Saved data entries
────────────────────────────────────────

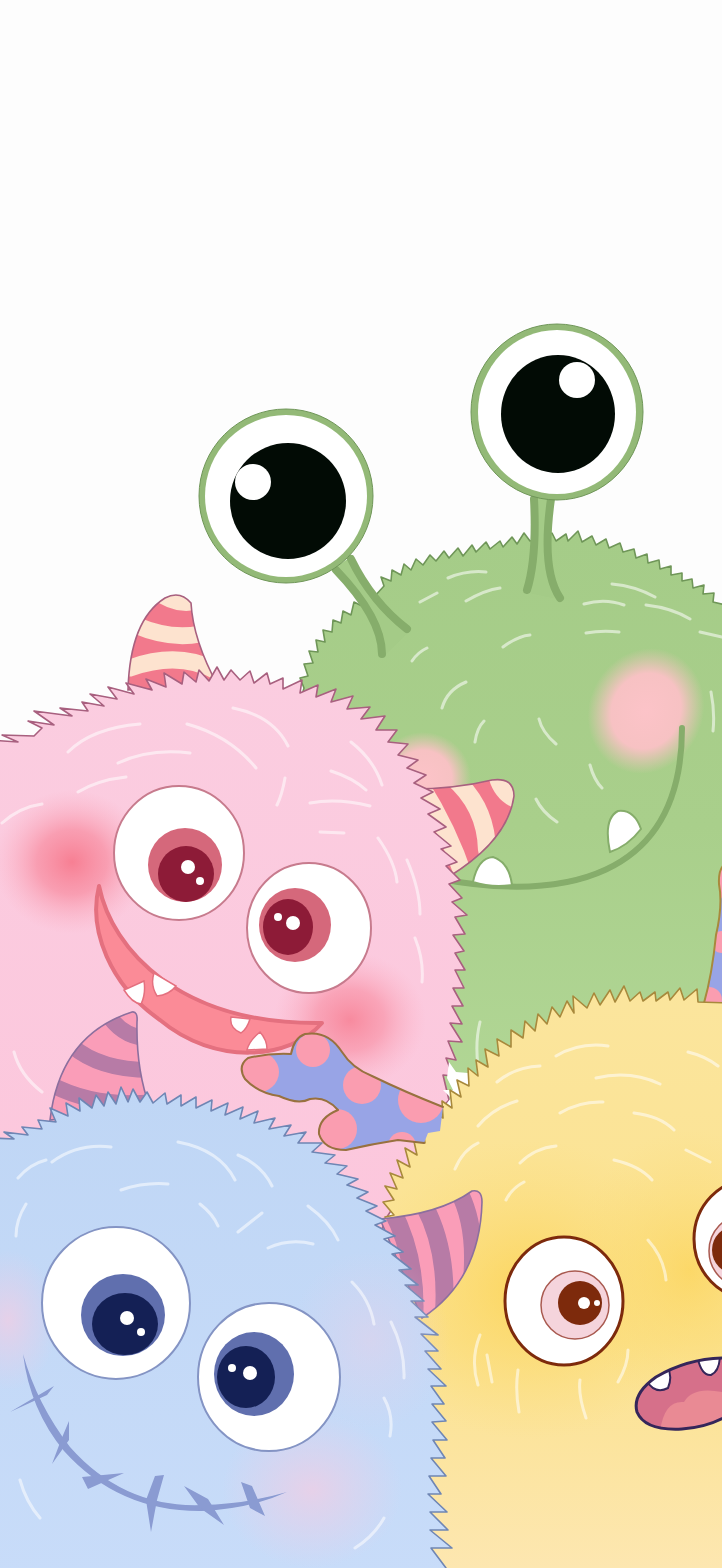
<!DOCTYPE html>
<html lang="en">
<head>
<meta charset="utf-8">
<title>Fluffy monsters</title>
<style>
:root{--paper:#fdfdfd;--green-line:#86ad6b;--green-edge:#6f9658;--pink-edge:#a8607f;--rose:#f2798c;--cream:#fde3cf;--blue-edge:#6f86b4;--stitch:#8a9bd2;--yellow-edge:#a8893c;--brown:#7d2a0c;--dot:#fa9db0;--arm:#98a4e6}
html,body{margin:0;background:var(--paper);overflow:hidden}
svg{display:block;width:722px;height:1568px}
.fur{stroke-width:1.6;stroke-linejoin:round}
.strands{fill:none;stroke:#fff;stroke-width:3;stroke-linecap:round;opacity:.55}
.line{fill:none;stroke-linecap:round;stroke-linejoin:round}
.white{fill:#fff}
</style>
</head>
<body>
<svg viewBox="0 0 722 1568" role="img" aria-label="Four fluffy monsters in green, pink, yellow and blue">
<defs>
<linearGradient id="green-fur" x1="0" y1="0" x2="0" y2="1"><stop offset="0" stop-color="#a5cc88"/><stop offset=".5" stop-color="#a9cf8b"/><stop offset="1" stop-color="#b2d796"/></linearGradient>
<linearGradient id="pink-fur" x1="0" y1="0" x2="0" y2="1"><stop offset="0" stop-color="#fbcde0"/><stop offset="1" stop-color="#fcc6dc"/></linearGradient>
<linearGradient id="yellow-fur" x1="0" y1="0" x2="0" y2="1"><stop offset="0" stop-color="#fbe59d"/><stop offset=".6" stop-color="#fbe28f"/><stop offset="1" stop-color="#fde7b2"/></linearGradient>
<linearGradient id="blue-fur" x1="0" y1="0" x2="0" y2="1"><stop offset="0" stop-color="#bfd6f5"/><stop offset="1" stop-color="#c8dcf9"/></linearGradient>
<radialGradient id="blush"><stop offset="0" stop-color="#f77f93"/><stop offset=".45" stop-color="#f88fa3" stop-opacity=".75"/><stop offset="1" stop-color="#fbb0c2" stop-opacity="0"/></radialGradient>
<radialGradient id="soft-blush"><stop offset="0" stop-color="#fcc3c8"/><stop offset=".6" stop-color="#fbc1c6" stop-opacity=".95"/><stop offset="1" stop-color="#f5c4c0" stop-opacity="0"/></radialGradient>
<radialGradient id="pale-blush"><stop offset="0" stop-color="#eccfe6" stop-opacity=".85"/><stop offset="1" stop-color="#e6cfe9" stop-opacity="0"/></radialGradient>
<radialGradient id="gold"><stop offset="0" stop-color="#fcd458" stop-opacity=".9"/><stop offset="1" stop-color="#fcdc78" stop-opacity="0"/></radialGradient>
<path id="pink-horn-a" d="M128 690Q130 620 165 598Q180 590 191 603Q193 640 218 686Z"/>
<path id="pink-horn-b" d="M410 789Q455 789 492 780Q514 777 514 796Q508 840 450 876Z"/>
<path id="blue-horn-a" d="M50 1120Q60 1035 132 1012Q138 1011 137 1022Q136 1070 150 1108Z"/>
<path id="blue-horn-b" d="M380 1219Q440 1214 472 1191Q482 1189 482 1202Q480 1280 422 1318Z"/>
<path id="arm-shape" d="M443 1107Q405 1092 372 1076Q352 1068 342 1052Q328 1030 305 1034Q294 1038 291 1054Q268 1053 248 1058Q237 1066 245 1079Q258 1093 279 1096Q298 1105 310 1099Q326 1096 338 1110Q318 1118 319 1134Q324 1150 346 1150Q372 1144 398 1140L424 1143L428 1133L440 1131Z"/>
<path id="hand-shape" d="M730 862Q718 864 719 884Q723 905 716 935Q712 975 704 1003L730 1010Z"/>
<path id="pink-mouth-shape" d="M99 886C112 950 180 1025 322 1023C290 1060 215 1066 160 1020C110 985 88 930 99 886Z"/>
<path id="yellow-mouth-shape" d="M730 1358Q690 1357 656 1377Q632 1394 637 1412Q645 1431 682 1429Q710 1427 730 1414Z"/>
<clipPath id="clip-pink-a"><use href="#pink-horn-a"/></clipPath>
<clipPath id="clip-pink-b"><use href="#pink-horn-b"/></clipPath>
<clipPath id="clip-blue-a"><use href="#blue-horn-a"/></clipPath>
<clipPath id="clip-blue-b"><use href="#blue-horn-b"/></clipPath>
<clipPath id="clip-arm"><use href="#arm-shape"/></clipPath>
<clipPath id="clip-hand"><use href="#hand-shape"/></clipPath>
<clipPath id="clip-yellow-mouth"><use href="#yellow-mouth-shape"/></clipPath>
</defs>
<rect width="722" height="1568" fill="#fdfdfd"/>

<g id="green-monster">
<path class="fur" fill="url(#green-fur)" stroke="var(--green-edge)" d="M298 710L304 688 300 678 308 676 304 664 313 663 309 651 318 652 316 640 325 642 323 630 332 632 333 620 341 623 343 611 351 615 354 602 362 606 365 594 374 597 384 586 381 577 391 581 392 570 401 575 404 564 411 570 416 559 423 565 430 555 436 561 444 551 449 558 458 548 463 556 472 545 476 552 486 542 490 549 500 541 503 547 512 537 517 544 524 533 530 541 552 533 556 541 566 534 568 541 578 531 582 542 592 536 596 545 606 539 609 548 620 543 623 552 634 549 636 558 647 554 648 563 659 560 660 569 671 566 671 575 682 573 682 581 692 579 693 588 704 585 703 594 714 593 713 602 730 606V1120H298Z"/>
<ellipse cx="646" cy="711" rx="57" ry="64" transform="rotate(25 646 711)" fill="url(#soft-blush)"/>
<ellipse cx="423" cy="778" rx="48" ry="46" fill="url(#soft-blush)"/>
<path class="strands" d="M448 578Q467 570 486 572M466 601Q485 590 500 588M420 602l17-9M584 604Q605 598 624 605M612 584Q635 586 655 597M646 605Q672 608 690 619M586 633Q602 630 619 632M503 647Q518 636 530 635M412 661Q418 652 427 648M442 708Q447 690 466 682M475 742Q477 728 484 721M539 719Q542 732 556 744M536 799Q542 812 557 822M700 632l22 5M478 1066Q475 1042 480 1022M711 692Q715 712 713 731M590 765Q594 780 602 788"/>
<path class="line" stroke="var(--green-line)" stroke-width="6" d="M440 879C560 901 682 882 682 728"/>
<path class="white" stroke="#86ad6b" stroke-width="2" d="M473 882Q478 858 493 857Q509 862 512 885Q492 888 473 882ZM610 852Q603 819 618 811Q634 809 641 829Q628 846 610 852Z"/>
<path fill="#a4cb87" d="M334 568L352 556Q372 598 410 631L383 657Q379 612 334 568ZM532 496H553Q544 570 562 600L524 592Q536 560 532 496Z"/>
<path class="line" stroke="var(--green-line)" stroke-width="8" d="M336 570Q382 618 382 654M351 559Q372 602 407 629M534 499Q537 558 527 590M551 499Q541 570 560 598"/>
<g stroke="var(--green-edge)" stroke-width="1"><circle cx="286" cy="496" r="87" fill="#93b977"/><ellipse cx="557" cy="412" rx="86" ry="88" fill="#93b977"/></g>
<circle class="white" cx="286" cy="496" r="81"/><ellipse class="white" cx="557" cy="412" rx="79" ry="82"/>
<g fill="#020b05"><circle cx="288" cy="501" r="58"/><ellipse cx="558" cy="414" rx="57" ry="59"/></g>
<circle class="white" cx="253" cy="482" r="18"/><circle class="white" cx="577" cy="380" r="18"/>
</g>

<g id="pink-monster">
<g clip-path="url(#clip-pink-a)"><rect x="120" y="585" width="110" height="115" fill="var(--rose)"/><path class="line" stroke="var(--cream)" stroke-width="17" d="M130 668Q180 650 218 672M135 625Q170 640 200 634M155 590Q178 608 200 600"/></g>
<g clip-path="url(#clip-pink-b)"><rect x="400" y="770" width="120" height="110" fill="var(--rose)"/><path class="line" stroke="var(--cream)" stroke-width="18" d="M417 780Q448 828 465 880M451 776Q486 805 487 850M496 770Q500 793 518 800"/></g>
<g fill="none" stroke="var(--pink-edge)" stroke-width="1.6"><use href="#pink-horn-a"/><use href="#pink-horn-b"/></g>
<path class="fur" fill="url(#pink-fur)" stroke="var(--pink-edge)" d="M-10 770V740L18 742 2 735 34 736 42 728 28 721 54 725 34 711 72 716 60 708 88 711 82 702 104 706 90 694 117 699 108 687 134 694 126 683 152 690 146 679 166 687 164 673 182 684 184 672 196 682 199 670 209 681 217 667 224 680 231 670 240 680 250 671 254 683 267 673 270 684 283 678 283 689 302 680 300 693 318 685 316 697 336 689 331 702 353 696 347 709 370 707 361 719 385 716 376 730 397 730 388 742 408 744 398 755 418 760 407 768 426 775 414 783 433 792 421 798 440 809 428 814 446 827 434 832 451 846 441 849 457 862 446 866 460 880 449 884 462 898 452 902 467 915 455 917 465 934 453 935 464 951 455 953 465 970 455 970 464 988 453 988 463 1006 452 1006 462 1024 450 1023 462 1042 448 1041 456 1060 446 1058 453 1076 443 1075 449 1100 440 1110L430 1150 385 1220 360 1300H-10Z"/>
<path fill="#fff" d="M449 1062L456 1072 468 1073 468 1110 440 1112 451 1098 443 1090 453 1090 447 1078Z"/>
<ellipse cx="72" cy="862" rx="78" ry="72" fill="url(#blush)"/><ellipse cx="350" cy="1020" rx="76" ry="68" fill="url(#blush)" opacity=".85"/>
<path class="strands" d="M68 752Q92 728 140 724M118 763Q150 748 190 753M187 724Q230 736 256 768M233 708Q273 716 288 746M285 778Q282 795 277 805M310 803Q338 798 370 806M320 832l24 1M331 771Q353 778 366 790M351 742Q374 760 382 785M78 792Q98 780 126 777M2 823Q20 807 42 804M407 860Q420 890 420 914M415 938Q424 960 422 982M378 838Q395 862 397 882M14 1052Q20 1075 42 1092"/>
<g class="white" stroke="#c77b8d" stroke-width="2"><ellipse cx="179" cy="853" rx="65" ry="67"/><ellipse cx="309" cy="928" rx="62" ry="65"/></g>
<g fill="#d5687b"><ellipse cx="185" cy="865" rx="37" ry="37"/><ellipse cx="295" cy="925" rx="36" ry="37"/></g>
<g fill="#8d1b37"><circle cx="186" cy="874" r="28"/><ellipse cx="288" cy="927" rx="25" ry="28"/></g>
<g class="white"><circle cx="188" cy="867" r="7"/><circle cx="200" cy="881" r="4"/><circle cx="293" cy="923" r="7"/><circle cx="278" cy="917" r="4"/></g>
<use href="#pink-mouth-shape" fill="#fb8b97" stroke="#e4707f" stroke-width="4" stroke-linejoin="round"/>
<path class="white" stroke="#e4707f" stroke-width="1.5" d="M144 981L124 990Q132 1003 141 1004Q146 994 144 981ZM154 973Q150 985 157 996Q169 995 176 986ZM231 1017Q229 1028 241 1033Q247 1029 250 1019ZM260 1032Q249 1041 247 1050L267 1049Q267 1040 260 1032Z"/>
</g>

<g id="yellow-monster">
<g clip-path="url(#clip-hand)"><rect x="700" y="860" width="30" height="150" fill="var(--arm)"/><g fill="var(--dot)"><ellipse cx="727" cy="882" rx="12" ry="18"/><circle cx="722" cy="942" r="11"/><circle cx="709" cy="1000" r="13"/></g></g>
<use href="#hand-shape" fill="none" stroke="var(--yellow-edge)" stroke-width="2"/>
<path class="fur" fill="url(#yellow-fur)" stroke="var(--yellow-edge)" d="M370 1580L400 1250 385 1217 394 1215 383 1202 394 1200 385 1186 397 1189 390 1173 403 1178 397 1160 410 1167 405 1148 417 1155 413 1137 425 1143 422 1125 434 1130 432 1112 443 1118 442 1101 452 1108 450 1090 461 1097 457 1080 469 1086 468 1068 478 1076 476 1060 488 1067 485 1049 499 1056 497 1039 511 1047 511 1030 523 1038 525 1021 535 1031 538 1014 547 1024 552 1007 560 1017 567 1001 574 1013 573 996 587 1008 594 993 600 1005 610 990 615 1002 624 986 630 1001 640 992 643 1001 655 992 656 1001 668 992 670 1000 680 988 684 1000 697 989 698 1002 730 1003V1580Z"/>
<ellipse cx="530" cy="1290" rx="170" ry="150" fill="url(#gold)"/><ellipse cx="690" cy="1270" rx="120" ry="140" fill="url(#gold)" opacity=".8"/>
<path class="strands" d="M497 1082Q515 1067 540 1066M556 1056Q580 1042 608 1046M596 1078Q630 1070 660 1084M478 1126Q493 1108 517 1101M560 1113Q580 1101 603 1102M634 1113Q660 1116 674 1130M455 1169Q463 1150 478 1143M520 1163Q535 1148 556 1146M688 1052Q705 1056 718 1066M506 1200Q512 1188 524 1182M614 1160Q640 1166 652 1180M648 1240Q664 1258 666 1280M478 1385Q470 1360 480 1335M492 1382L487 1355M519 1412Q515 1390 518 1370M586 1418Q578 1395 580 1380M618 1382Q628 1365 628 1350M686 1150l24 12"/>
<g class="white" stroke="var(--brown)" stroke-width="3"><ellipse cx="564" cy="1301" rx="59" ry="64"/><ellipse cx="752" cy="1239" rx="58" ry="60"/></g>
<g fill="#f5d4dc" stroke="#a95a50" stroke-width="1.5"><ellipse cx="575" cy="1305" rx="34" ry="34"/><ellipse cx="744" cy="1251" rx="35" ry="36"/></g>
<circle cx="580" cy="1303" r="22" fill="var(--brown)"/><circle cx="736" cy="1250" r="24" fill="var(--brown)"/>
<circle class="white" cx="584" cy="1303" r="6"/><circle class="white" cx="597" cy="1303" r="3"/>
<g clip-path="url(#clip-yellow-mouth)"><rect x="630" y="1350" width="100" height="85" fill="#d6708a"/><path fill="#e98a94" d="M660 1432Q664 1400 684 1402Q694 1384 730 1394V1435Z"/><path class="white" stroke="#35265a" stroke-width="2" d="M646 1380Q655 1395 668 1388Q673 1376 667 1366ZM697 1355Q701 1376 711 1375Q720 1371 720 1354Z"/></g>
<use href="#yellow-mouth-shape" fill="none" stroke="#35265a" stroke-width="3"/>
<g clip-path="url(#clip-arm)"><rect x="238" y="1030" width="210" height="124" fill="var(--arm)"/><g fill="var(--dot)"><ellipse cx="256" cy="1072" rx="23" ry="21"/><circle cx="313" cy="1050" r="17"/><circle cx="362" cy="1085" r="19"/><circle cx="337" cy="1129" r="20"/><circle cx="421" cy="1100" r="23"/><circle cx="402" cy="1146" r="14"/></g></g>
<path class="line" stroke="#98713f" stroke-width="2" d="M443 1107Q405 1092 372 1076Q352 1068 342 1052Q328 1030 305 1034Q294 1038 291 1054Q268 1053 248 1058Q237 1066 245 1079Q258 1093 279 1096Q298 1105 310 1099Q326 1096 338 1110Q318 1118 319 1134Q324 1150 346 1150Q372 1144 398 1140L424 1143"/>
</g>

<g id="blue-monster">
<g clip-path="url(#clip-blue-a)"><rect x="45" y="1005" width="110" height="120" fill="#fa9db8"/><path class="line" stroke="#b77ba6" stroke-width="16" d="M105 1010Q120 1036 145 1038M72 1046Q100 1070 150 1070M50 1084Q95 1108 155 1102"/></g>
<g clip-path="url(#clip-blue-b)"><rect x="375" y="1185" width="112" height="140" fill="#fa9db8"/><path class="line" stroke="#b77ba6" stroke-width="18" d="M392 1210Q418 1260 414 1322M424 1205Q448 1250 444 1312M458 1190Q477 1225 472 1280"/></g>
<g fill="none" stroke="#8c6f9e" stroke-width="1.6"><use href="#blue-horn-a"/><use href="#blue-horn-b"/></g>
<path class="fur" fill="url(#blue-fur)" stroke="var(--blue-edge)" d="M-10 1580V1138L14 1139 4 1132 28 1135 22 1127 42 1129 38 1120 56 1122 50 1108 68 1116 66 1103 80 1111 79 1098 92 1108 96 1095 104 1106 108 1092 116 1104 121 1087 128 1102 133 1089 140 1102 147 1092 153 1103 165 1093 167 1104 181 1095 181 1106 196 1097 196 1108 212 1100 211 1111 228 1103 225 1115 243 1107 240 1119 258 1111 254 1123 275 1118 269 1129 291 1125 284 1136 306 1132 298 1143 322 1143 312 1152 335 1155 325 1163 347 1166 337 1174 358 1179 347 1185 368 1192 357 1198 377 1206 366 1211 386 1221 375 1225 395 1236 384 1239 403 1252 392 1254 411 1269 399 1270 418 1285 405 1285 424 1301 411 1301 428 1317 415 1317 438 1335 421 1334 438 1351 425 1351 441 1369 428 1369 446 1386 431 1386 444 1404 432 1404 446 1421 432 1422 447 1440 433 1440 445 1458 431 1458 446 1476 429 1476 441 1494 428 1494 447 1512 430 1512 448 1530 430 1530 452 1548 431 1548 446 1568V1580Z"/>
<ellipse cx="312" cy="1490" rx="90" ry="78" fill="url(#pale-blush)"/><ellipse cx="8" cy="1320" rx="50" ry="70" fill="url(#pale-blush)"/><ellipse cx="370" cy="1340" rx="80" ry="90" fill="url(#pale-blush)" opacity=".5"/>
<path class="strands" d="M52 1162Q78 1143 111 1147M18 1178Q30 1164 46 1160M121 1190Q145 1182 168 1184M178 1142Q220 1150 235 1180M238 1155Q262 1165 272 1186M268 1248Q290 1238 313 1244M200 1204Q213 1214 218 1226M238 1232l24-19M308 1206Q330 1222 338 1240M26 1204Q16 1220 16 1236M352 1282Q370 1300 374 1324M391 1322Q405 1350 404 1378M384 1398Q394 1416 390 1436M20 1480Q26 1502 40 1518M355 1548Q374 1536 384 1518"/>
<g class="white" stroke="#8494c4" stroke-width="2"><ellipse cx="116" cy="1303" rx="74" ry="76"/><ellipse cx="269" cy="1377" rx="71" ry="74"/></g>
<g fill="#606fae"><ellipse cx="123" cy="1315" rx="42" ry="41"/><ellipse cx="254" cy="1374" rx="40" ry="42"/></g>
<g fill="#142055"><ellipse cx="125" cy="1324" rx="33" ry="31"/><ellipse cx="246" cy="1377" rx="29" ry="31"/></g>
<g class="white"><circle cx="127" cy="1318" r="7"/><circle cx="141" cy="1332" r="4"/><circle cx="250" cy="1373" r="7"/><circle cx="232" cy="1368" r="4"/></g>
<path fill="var(--stitch)" d="M23 1354Q37 1404 70 1447Q124 1508 202 1505Q246 1504 287 1492Q250 1509 202 1511Q119 1512 64 1451Q30 1410 23 1354Z"/>
<path fill="var(--stitch)" d="M10 1412L54 1386 47 1395ZM69 1421L69 1440 52 1464 61 1440ZM82 1477L124 1473 88 1489ZM155 1476L164 1475 157 1500 151 1532 146 1500ZM184 1486L208 1499 224 1525 200 1508ZM241 1482L252 1486 265 1516 250 1508Z"/>
</g>
</svg>
</body>
</html>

────────────────────────────────────────

■ WHAT YOU HAVE TO DO
Reply with a lone number, the count of lines in the data that include the string "linearGradient".

■ EXERCISE ANSWER
4